**Data for review:**
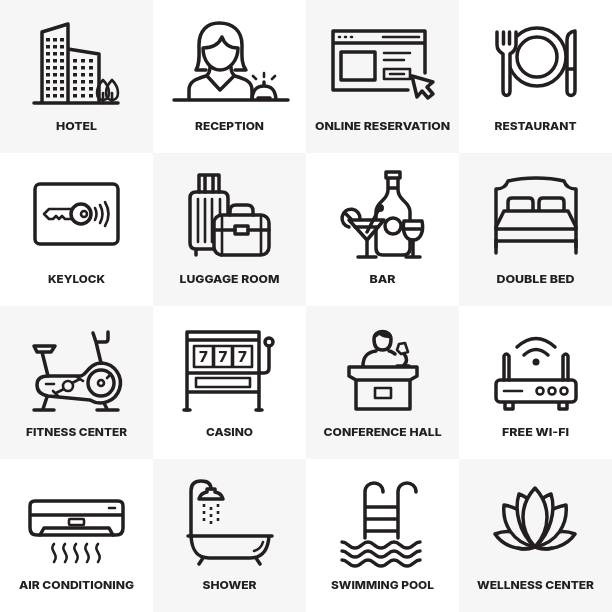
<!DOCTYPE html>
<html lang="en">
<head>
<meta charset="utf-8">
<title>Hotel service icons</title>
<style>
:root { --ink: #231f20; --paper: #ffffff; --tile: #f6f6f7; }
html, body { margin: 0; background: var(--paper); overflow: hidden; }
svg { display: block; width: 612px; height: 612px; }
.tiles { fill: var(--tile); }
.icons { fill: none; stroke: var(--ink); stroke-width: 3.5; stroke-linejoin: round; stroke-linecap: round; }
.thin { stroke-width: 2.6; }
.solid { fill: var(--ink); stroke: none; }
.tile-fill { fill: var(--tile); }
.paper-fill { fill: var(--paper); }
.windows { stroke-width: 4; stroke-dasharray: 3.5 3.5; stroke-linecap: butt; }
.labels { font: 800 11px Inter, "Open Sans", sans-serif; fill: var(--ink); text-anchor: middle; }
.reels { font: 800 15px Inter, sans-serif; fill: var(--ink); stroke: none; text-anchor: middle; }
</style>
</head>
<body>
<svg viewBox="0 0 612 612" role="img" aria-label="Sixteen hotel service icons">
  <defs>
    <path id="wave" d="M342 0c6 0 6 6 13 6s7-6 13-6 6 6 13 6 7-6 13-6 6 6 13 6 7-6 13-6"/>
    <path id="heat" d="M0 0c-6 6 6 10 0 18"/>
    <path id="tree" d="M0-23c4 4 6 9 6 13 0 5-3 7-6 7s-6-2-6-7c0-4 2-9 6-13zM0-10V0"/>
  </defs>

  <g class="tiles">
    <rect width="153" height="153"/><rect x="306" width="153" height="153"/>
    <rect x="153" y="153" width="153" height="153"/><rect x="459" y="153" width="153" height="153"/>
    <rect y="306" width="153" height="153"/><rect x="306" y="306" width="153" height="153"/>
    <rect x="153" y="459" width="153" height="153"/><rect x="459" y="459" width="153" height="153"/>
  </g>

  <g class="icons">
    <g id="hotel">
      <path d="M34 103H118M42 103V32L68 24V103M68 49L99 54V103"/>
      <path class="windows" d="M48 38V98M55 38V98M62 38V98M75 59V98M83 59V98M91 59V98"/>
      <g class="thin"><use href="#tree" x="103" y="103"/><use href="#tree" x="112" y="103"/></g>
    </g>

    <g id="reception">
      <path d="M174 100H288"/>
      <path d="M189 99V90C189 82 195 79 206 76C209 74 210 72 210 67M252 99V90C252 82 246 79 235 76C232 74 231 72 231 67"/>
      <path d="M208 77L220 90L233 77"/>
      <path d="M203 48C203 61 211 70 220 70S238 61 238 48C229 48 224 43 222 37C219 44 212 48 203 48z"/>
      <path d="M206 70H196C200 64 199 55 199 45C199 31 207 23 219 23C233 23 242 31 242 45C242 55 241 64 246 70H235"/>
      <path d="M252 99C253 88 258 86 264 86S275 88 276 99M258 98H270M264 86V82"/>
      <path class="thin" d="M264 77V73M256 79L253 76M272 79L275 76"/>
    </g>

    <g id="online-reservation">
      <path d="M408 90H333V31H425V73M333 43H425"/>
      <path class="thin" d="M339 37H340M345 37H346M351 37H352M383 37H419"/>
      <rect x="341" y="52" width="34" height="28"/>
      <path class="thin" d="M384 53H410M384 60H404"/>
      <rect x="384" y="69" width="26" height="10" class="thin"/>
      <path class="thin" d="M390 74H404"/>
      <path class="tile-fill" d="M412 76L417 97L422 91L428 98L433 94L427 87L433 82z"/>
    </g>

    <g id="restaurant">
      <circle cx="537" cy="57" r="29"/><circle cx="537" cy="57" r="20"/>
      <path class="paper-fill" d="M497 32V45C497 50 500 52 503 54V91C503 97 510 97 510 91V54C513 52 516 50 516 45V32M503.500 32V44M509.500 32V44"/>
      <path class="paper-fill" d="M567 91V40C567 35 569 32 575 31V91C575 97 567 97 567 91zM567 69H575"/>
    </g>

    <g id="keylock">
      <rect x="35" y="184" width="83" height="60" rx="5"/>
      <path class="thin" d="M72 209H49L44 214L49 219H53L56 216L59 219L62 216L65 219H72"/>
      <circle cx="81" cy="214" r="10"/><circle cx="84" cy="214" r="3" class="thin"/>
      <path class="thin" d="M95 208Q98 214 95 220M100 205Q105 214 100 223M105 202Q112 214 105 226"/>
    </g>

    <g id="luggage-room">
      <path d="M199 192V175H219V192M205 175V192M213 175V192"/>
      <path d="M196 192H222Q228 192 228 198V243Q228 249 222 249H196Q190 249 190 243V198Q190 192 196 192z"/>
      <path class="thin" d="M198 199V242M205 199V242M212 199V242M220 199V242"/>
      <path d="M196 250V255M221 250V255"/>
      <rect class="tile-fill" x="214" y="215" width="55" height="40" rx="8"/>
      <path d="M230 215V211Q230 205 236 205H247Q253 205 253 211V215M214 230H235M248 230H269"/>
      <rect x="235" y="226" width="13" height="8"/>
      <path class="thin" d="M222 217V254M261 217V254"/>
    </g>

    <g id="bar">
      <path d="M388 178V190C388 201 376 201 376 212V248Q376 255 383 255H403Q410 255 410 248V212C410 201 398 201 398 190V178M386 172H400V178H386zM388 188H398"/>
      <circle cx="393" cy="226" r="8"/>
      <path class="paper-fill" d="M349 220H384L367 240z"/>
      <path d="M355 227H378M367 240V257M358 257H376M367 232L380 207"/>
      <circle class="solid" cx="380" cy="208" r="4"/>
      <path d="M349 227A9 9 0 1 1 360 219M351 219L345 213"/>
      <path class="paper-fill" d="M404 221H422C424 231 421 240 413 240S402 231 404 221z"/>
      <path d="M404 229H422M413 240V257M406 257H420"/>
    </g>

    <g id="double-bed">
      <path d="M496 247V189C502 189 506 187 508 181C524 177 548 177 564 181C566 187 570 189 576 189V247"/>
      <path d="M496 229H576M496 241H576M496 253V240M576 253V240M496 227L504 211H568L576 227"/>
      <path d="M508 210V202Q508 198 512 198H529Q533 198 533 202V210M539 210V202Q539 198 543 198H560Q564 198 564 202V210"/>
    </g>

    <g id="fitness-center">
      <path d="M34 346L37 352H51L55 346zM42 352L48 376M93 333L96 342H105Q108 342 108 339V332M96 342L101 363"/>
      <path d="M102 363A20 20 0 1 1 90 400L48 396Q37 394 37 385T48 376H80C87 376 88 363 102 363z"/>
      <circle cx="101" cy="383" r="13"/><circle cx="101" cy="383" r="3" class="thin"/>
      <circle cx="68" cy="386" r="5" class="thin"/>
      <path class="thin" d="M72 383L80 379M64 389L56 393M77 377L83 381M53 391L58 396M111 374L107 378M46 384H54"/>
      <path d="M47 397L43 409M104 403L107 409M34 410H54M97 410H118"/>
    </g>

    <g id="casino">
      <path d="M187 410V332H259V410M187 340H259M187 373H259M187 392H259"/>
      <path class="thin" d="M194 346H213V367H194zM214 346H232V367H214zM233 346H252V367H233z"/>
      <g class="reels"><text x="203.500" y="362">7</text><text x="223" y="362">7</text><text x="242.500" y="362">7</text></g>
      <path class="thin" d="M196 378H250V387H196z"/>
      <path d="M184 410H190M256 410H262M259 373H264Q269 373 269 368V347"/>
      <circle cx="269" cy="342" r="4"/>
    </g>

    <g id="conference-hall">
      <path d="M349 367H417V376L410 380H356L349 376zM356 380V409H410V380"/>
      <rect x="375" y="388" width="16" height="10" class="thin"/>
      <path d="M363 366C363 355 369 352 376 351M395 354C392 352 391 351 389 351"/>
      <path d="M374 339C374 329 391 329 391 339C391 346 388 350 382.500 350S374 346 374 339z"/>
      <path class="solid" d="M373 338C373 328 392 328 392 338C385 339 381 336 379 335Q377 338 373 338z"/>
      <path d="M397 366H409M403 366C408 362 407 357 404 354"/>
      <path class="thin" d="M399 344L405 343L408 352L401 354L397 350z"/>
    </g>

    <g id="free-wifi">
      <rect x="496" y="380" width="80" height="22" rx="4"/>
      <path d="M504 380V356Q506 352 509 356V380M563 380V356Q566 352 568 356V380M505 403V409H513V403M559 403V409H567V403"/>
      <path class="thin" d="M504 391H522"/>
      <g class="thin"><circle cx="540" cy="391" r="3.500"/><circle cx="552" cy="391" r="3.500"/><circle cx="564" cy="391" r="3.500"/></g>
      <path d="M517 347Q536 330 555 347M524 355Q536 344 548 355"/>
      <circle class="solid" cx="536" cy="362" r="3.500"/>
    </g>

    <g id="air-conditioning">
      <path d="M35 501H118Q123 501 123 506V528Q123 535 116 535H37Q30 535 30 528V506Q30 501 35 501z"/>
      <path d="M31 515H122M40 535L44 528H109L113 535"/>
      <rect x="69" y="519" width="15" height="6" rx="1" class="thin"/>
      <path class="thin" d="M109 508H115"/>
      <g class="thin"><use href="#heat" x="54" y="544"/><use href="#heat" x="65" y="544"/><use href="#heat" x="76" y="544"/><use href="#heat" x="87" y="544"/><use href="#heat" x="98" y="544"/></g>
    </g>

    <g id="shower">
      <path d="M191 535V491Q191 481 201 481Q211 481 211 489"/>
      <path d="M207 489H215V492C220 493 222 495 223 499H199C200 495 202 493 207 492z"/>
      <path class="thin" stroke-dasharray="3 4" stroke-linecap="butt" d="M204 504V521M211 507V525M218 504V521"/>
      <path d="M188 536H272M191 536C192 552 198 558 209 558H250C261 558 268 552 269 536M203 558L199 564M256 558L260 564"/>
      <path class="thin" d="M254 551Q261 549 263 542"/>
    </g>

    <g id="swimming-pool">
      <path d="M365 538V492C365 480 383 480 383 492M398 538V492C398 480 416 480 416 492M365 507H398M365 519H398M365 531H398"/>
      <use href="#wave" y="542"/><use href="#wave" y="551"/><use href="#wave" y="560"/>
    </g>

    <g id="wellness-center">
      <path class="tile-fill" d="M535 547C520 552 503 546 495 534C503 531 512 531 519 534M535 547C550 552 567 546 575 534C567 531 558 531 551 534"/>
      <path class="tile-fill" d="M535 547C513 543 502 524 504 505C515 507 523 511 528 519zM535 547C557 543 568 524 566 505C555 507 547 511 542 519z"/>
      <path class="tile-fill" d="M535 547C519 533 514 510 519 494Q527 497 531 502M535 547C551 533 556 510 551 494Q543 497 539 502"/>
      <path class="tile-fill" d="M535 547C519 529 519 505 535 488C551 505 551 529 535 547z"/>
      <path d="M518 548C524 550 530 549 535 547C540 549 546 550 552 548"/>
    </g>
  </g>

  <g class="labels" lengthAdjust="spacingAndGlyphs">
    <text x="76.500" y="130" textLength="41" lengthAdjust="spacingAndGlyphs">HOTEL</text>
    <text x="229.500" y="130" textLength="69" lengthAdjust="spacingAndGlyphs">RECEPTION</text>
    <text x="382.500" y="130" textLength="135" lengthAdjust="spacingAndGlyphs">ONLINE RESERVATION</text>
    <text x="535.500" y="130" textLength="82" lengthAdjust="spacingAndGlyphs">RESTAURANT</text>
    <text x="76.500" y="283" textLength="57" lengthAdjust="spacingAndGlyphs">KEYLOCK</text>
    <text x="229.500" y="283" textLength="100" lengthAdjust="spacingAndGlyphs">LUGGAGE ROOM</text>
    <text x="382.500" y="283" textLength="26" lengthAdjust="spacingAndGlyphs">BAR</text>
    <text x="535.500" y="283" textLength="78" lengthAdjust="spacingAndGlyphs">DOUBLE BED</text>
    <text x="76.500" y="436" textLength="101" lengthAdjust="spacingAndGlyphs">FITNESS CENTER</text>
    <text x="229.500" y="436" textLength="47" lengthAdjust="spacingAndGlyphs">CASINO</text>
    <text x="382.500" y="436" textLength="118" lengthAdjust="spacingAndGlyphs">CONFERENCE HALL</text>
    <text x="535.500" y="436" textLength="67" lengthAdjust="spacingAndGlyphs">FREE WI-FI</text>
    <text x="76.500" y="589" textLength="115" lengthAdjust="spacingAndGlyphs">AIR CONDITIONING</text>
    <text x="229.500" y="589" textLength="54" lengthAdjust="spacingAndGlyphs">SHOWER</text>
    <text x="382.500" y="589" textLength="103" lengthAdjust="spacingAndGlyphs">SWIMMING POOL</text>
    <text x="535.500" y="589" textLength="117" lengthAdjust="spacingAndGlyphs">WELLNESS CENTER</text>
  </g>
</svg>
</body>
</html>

**Work instruction:** Filter the records above down to the lines that hold the string "windows".

**Result of this task:**
.windows { stroke-width: 4; stroke-dasharray: 3.5 3.5; stroke-linecap: butt; }
      <path class="windows" d="M48 38V98M55 38V98M62 38V98M75 59V98M83 59V98M91 59V98"/>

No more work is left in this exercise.